= Exercise goal =
Using the data below, return every line that holds the word "wheel".

───── Information

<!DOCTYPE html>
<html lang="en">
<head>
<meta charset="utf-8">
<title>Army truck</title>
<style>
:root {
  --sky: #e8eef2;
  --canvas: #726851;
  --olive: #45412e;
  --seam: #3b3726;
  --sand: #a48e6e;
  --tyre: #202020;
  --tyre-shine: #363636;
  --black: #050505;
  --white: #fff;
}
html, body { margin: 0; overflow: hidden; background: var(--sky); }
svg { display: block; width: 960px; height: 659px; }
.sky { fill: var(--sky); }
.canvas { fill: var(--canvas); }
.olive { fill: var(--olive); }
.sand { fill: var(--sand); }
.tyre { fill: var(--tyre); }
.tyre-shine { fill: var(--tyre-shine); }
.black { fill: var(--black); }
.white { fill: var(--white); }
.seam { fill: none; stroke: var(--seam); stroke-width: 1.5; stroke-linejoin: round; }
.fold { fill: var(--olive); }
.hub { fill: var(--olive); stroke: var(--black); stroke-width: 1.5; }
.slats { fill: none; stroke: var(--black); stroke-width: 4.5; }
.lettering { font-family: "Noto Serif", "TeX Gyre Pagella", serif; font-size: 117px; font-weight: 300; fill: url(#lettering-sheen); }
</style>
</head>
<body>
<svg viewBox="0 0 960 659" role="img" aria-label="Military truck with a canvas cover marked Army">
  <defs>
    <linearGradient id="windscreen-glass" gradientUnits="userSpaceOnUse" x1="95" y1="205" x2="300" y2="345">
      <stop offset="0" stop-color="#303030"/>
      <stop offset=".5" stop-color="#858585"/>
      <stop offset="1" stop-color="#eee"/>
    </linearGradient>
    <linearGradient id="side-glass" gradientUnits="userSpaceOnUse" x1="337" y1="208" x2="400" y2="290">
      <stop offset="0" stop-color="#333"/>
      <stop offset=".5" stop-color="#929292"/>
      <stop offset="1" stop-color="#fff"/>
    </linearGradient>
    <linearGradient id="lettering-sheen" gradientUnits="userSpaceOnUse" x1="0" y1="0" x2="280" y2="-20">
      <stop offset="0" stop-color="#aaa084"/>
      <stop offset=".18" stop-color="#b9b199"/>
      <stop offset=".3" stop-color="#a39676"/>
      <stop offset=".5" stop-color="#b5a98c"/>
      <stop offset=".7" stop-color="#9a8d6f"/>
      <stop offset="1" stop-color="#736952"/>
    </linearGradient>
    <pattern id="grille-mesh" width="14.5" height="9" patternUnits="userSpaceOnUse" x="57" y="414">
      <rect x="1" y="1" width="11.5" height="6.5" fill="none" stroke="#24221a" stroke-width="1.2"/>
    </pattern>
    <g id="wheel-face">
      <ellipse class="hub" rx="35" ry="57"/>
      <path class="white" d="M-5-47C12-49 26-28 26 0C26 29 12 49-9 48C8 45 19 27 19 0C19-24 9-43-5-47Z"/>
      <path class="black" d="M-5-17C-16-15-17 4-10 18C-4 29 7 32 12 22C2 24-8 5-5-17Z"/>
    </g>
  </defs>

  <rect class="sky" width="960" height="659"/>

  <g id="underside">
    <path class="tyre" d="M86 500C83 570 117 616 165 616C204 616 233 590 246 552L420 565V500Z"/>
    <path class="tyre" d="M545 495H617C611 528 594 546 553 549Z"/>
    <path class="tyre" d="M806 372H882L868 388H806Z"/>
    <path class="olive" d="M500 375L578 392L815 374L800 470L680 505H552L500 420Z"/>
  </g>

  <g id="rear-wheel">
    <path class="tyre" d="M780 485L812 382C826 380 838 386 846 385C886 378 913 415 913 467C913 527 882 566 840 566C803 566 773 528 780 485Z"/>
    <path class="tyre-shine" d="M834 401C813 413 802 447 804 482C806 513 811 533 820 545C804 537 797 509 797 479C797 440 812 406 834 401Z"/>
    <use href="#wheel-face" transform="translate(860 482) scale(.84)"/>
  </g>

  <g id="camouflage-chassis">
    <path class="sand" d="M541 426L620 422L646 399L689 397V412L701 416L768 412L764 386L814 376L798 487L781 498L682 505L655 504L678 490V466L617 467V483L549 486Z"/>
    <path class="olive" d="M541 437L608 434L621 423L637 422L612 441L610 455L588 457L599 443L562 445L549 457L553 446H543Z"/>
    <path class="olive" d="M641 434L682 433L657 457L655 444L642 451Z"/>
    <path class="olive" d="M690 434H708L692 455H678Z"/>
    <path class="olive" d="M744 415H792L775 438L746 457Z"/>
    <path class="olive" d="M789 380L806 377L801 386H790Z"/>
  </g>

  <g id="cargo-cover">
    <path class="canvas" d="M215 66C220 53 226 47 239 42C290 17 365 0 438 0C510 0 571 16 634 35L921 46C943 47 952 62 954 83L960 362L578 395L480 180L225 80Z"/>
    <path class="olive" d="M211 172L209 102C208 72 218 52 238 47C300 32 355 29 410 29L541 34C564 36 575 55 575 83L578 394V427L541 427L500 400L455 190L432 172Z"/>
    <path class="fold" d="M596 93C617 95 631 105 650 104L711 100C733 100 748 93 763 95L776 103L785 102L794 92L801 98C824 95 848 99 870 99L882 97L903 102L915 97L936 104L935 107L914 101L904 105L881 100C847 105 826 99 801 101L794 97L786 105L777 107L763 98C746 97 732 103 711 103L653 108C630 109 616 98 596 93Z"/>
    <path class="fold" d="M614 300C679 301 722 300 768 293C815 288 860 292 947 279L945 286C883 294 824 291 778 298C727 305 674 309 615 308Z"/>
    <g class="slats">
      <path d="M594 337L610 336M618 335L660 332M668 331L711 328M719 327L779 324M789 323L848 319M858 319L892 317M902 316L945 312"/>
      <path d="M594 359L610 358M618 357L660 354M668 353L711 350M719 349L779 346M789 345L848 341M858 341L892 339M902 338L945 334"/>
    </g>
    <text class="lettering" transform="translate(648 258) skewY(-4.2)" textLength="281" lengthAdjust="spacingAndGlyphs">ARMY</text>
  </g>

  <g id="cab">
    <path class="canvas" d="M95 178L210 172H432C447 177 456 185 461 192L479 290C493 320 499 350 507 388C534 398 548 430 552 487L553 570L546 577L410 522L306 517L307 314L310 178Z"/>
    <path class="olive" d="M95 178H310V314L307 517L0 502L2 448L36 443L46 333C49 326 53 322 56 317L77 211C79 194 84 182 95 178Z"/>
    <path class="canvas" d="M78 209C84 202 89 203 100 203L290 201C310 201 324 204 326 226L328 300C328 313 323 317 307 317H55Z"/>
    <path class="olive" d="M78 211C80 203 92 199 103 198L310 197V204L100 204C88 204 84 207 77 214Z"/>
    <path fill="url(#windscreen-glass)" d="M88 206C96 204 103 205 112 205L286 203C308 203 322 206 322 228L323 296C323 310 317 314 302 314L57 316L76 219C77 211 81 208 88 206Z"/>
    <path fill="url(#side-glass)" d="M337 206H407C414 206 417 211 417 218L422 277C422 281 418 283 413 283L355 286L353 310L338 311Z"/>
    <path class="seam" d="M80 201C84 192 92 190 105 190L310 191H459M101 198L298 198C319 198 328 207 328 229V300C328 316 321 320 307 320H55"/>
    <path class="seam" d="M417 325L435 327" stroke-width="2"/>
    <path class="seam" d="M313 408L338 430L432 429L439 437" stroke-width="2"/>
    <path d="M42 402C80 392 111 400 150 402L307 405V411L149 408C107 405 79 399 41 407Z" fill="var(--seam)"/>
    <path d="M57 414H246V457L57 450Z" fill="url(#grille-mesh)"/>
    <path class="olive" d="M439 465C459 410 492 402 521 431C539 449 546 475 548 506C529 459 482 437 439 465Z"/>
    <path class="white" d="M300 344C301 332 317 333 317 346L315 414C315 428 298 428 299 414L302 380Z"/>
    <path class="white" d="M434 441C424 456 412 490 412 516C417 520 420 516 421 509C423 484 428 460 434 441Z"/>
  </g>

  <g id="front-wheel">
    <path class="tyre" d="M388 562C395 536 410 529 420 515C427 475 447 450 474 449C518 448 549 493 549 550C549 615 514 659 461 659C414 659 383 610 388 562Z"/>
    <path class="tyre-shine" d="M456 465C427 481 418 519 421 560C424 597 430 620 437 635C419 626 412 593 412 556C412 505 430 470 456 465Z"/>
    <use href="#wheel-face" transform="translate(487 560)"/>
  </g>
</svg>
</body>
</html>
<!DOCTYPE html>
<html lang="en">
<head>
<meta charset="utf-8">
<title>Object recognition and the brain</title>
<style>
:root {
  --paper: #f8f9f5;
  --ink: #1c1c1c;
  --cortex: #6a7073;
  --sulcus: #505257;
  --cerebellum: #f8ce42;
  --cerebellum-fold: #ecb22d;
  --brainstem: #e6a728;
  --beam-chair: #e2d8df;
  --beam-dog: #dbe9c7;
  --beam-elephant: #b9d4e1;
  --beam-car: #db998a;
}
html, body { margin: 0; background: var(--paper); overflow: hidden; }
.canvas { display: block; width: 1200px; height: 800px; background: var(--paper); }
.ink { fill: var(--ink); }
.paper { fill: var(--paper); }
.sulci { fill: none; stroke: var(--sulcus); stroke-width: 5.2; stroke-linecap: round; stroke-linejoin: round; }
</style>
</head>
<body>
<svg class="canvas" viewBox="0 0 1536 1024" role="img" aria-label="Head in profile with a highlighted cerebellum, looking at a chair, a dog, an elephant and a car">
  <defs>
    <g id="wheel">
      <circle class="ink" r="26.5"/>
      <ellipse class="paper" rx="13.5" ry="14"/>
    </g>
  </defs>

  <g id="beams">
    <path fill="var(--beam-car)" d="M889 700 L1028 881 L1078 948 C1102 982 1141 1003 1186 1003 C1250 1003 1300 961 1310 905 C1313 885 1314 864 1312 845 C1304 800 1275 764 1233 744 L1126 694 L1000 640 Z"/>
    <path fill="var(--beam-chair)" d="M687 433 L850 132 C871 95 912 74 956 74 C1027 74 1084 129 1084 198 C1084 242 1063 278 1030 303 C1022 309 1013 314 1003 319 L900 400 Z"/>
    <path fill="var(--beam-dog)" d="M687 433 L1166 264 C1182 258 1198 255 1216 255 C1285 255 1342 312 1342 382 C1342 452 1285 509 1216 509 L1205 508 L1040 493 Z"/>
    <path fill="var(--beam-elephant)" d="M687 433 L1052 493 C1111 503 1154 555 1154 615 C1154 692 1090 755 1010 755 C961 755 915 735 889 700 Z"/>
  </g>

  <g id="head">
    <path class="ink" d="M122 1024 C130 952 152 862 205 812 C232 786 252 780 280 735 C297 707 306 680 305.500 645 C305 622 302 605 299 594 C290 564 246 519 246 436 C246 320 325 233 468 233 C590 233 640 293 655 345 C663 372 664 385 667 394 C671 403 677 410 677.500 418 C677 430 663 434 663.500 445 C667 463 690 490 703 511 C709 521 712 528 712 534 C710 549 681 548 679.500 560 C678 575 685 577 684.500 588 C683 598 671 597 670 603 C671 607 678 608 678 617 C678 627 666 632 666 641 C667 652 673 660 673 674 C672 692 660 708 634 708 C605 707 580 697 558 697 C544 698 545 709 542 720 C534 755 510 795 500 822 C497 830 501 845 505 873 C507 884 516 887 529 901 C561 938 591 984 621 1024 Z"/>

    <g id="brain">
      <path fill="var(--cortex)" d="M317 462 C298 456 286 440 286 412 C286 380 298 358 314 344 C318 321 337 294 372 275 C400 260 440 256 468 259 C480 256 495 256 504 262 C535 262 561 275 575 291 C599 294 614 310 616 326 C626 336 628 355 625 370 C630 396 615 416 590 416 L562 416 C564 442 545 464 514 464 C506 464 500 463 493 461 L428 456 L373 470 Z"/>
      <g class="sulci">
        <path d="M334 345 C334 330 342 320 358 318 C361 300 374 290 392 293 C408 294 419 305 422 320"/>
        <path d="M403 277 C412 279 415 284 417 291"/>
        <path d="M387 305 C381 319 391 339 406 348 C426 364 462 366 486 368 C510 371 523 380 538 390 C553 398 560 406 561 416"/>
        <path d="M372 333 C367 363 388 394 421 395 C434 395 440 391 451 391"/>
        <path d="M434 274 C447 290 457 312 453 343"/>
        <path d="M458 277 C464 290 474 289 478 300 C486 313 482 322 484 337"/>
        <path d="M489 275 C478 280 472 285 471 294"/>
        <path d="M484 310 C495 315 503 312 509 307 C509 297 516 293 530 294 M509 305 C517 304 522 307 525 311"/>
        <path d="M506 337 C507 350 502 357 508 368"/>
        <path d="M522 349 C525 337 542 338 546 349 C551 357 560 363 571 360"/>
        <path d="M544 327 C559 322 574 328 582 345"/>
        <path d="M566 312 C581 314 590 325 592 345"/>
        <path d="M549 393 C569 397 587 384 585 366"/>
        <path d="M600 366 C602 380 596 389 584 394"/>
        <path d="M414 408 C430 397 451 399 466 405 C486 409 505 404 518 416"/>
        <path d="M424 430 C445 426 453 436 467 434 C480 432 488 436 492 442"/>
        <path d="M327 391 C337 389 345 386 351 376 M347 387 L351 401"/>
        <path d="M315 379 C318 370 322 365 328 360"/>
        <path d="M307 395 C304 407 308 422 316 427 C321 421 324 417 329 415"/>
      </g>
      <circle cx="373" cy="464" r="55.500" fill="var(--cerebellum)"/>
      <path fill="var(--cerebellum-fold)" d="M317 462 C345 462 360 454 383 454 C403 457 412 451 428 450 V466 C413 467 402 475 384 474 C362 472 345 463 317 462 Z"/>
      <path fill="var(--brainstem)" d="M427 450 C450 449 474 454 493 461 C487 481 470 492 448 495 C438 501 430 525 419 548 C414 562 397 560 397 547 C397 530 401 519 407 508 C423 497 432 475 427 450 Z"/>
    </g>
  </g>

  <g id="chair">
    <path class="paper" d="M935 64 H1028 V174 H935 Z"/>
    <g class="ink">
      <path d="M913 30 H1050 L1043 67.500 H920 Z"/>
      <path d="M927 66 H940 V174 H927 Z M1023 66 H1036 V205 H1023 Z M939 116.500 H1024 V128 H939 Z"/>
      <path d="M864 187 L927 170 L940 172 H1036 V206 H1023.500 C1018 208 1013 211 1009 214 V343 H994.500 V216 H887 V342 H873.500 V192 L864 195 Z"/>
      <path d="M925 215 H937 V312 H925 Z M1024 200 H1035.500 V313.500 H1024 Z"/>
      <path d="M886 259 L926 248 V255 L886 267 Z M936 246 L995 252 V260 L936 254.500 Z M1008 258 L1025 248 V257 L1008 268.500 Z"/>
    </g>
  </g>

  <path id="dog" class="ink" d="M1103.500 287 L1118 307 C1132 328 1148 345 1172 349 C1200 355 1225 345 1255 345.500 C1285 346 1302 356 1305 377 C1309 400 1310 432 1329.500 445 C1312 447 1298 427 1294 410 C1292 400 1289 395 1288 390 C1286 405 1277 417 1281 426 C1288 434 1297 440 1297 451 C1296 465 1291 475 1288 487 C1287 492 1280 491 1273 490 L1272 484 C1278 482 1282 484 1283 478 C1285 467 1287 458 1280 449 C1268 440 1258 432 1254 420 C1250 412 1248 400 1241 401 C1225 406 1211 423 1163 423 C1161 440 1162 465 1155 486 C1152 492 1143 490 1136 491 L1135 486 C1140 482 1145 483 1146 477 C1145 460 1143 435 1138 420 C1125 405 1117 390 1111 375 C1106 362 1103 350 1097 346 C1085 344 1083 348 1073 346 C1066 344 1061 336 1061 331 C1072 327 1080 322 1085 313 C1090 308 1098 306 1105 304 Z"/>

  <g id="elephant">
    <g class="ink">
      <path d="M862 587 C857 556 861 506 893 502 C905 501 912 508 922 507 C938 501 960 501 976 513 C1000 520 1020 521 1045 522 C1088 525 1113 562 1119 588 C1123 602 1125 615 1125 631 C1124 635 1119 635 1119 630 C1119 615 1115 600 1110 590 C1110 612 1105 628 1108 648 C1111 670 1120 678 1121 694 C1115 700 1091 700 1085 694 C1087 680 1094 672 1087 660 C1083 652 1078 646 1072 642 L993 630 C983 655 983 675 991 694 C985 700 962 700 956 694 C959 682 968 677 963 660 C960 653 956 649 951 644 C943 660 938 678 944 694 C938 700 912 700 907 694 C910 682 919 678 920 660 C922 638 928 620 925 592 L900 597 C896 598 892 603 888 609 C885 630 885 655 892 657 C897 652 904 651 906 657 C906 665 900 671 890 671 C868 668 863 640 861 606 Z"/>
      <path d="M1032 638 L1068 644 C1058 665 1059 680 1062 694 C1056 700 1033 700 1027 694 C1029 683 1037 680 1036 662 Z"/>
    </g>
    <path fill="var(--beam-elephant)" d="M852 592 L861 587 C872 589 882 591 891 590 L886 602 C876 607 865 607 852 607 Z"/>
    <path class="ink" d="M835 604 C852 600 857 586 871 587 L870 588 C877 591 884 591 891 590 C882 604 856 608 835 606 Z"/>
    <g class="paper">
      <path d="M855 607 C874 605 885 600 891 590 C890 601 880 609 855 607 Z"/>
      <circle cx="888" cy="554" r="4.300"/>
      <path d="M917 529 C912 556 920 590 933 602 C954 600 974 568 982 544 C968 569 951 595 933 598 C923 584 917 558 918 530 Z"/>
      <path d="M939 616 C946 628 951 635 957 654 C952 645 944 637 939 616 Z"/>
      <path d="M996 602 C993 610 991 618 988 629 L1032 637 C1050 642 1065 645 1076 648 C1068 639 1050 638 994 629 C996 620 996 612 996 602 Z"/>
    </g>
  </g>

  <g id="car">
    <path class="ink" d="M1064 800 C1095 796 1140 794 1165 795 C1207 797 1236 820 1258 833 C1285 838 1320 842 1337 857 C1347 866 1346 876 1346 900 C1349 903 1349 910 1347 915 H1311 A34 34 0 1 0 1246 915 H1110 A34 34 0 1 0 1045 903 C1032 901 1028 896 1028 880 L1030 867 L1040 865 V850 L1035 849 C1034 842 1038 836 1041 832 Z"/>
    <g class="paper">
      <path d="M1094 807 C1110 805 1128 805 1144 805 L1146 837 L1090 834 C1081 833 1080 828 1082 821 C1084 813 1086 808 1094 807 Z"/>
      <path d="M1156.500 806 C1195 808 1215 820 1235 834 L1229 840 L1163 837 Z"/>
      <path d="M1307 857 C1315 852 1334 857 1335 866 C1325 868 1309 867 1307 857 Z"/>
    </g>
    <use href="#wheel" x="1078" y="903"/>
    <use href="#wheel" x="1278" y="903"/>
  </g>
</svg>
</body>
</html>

──────────

= Expected answer =
    <g id="wheel-face">
  <g id="rear-wheel">
    <use href="#wheel-face" transform="translate(860 482) scale(.84)"/>
  <g id="front-wheel">
    <use href="#wheel-face" transform="translate(487 560)"/>
    <g id="wheel">
    <use href="#wheel" x="1078" y="903"/>
    <use href="#wheel" x="1278" y="903"/>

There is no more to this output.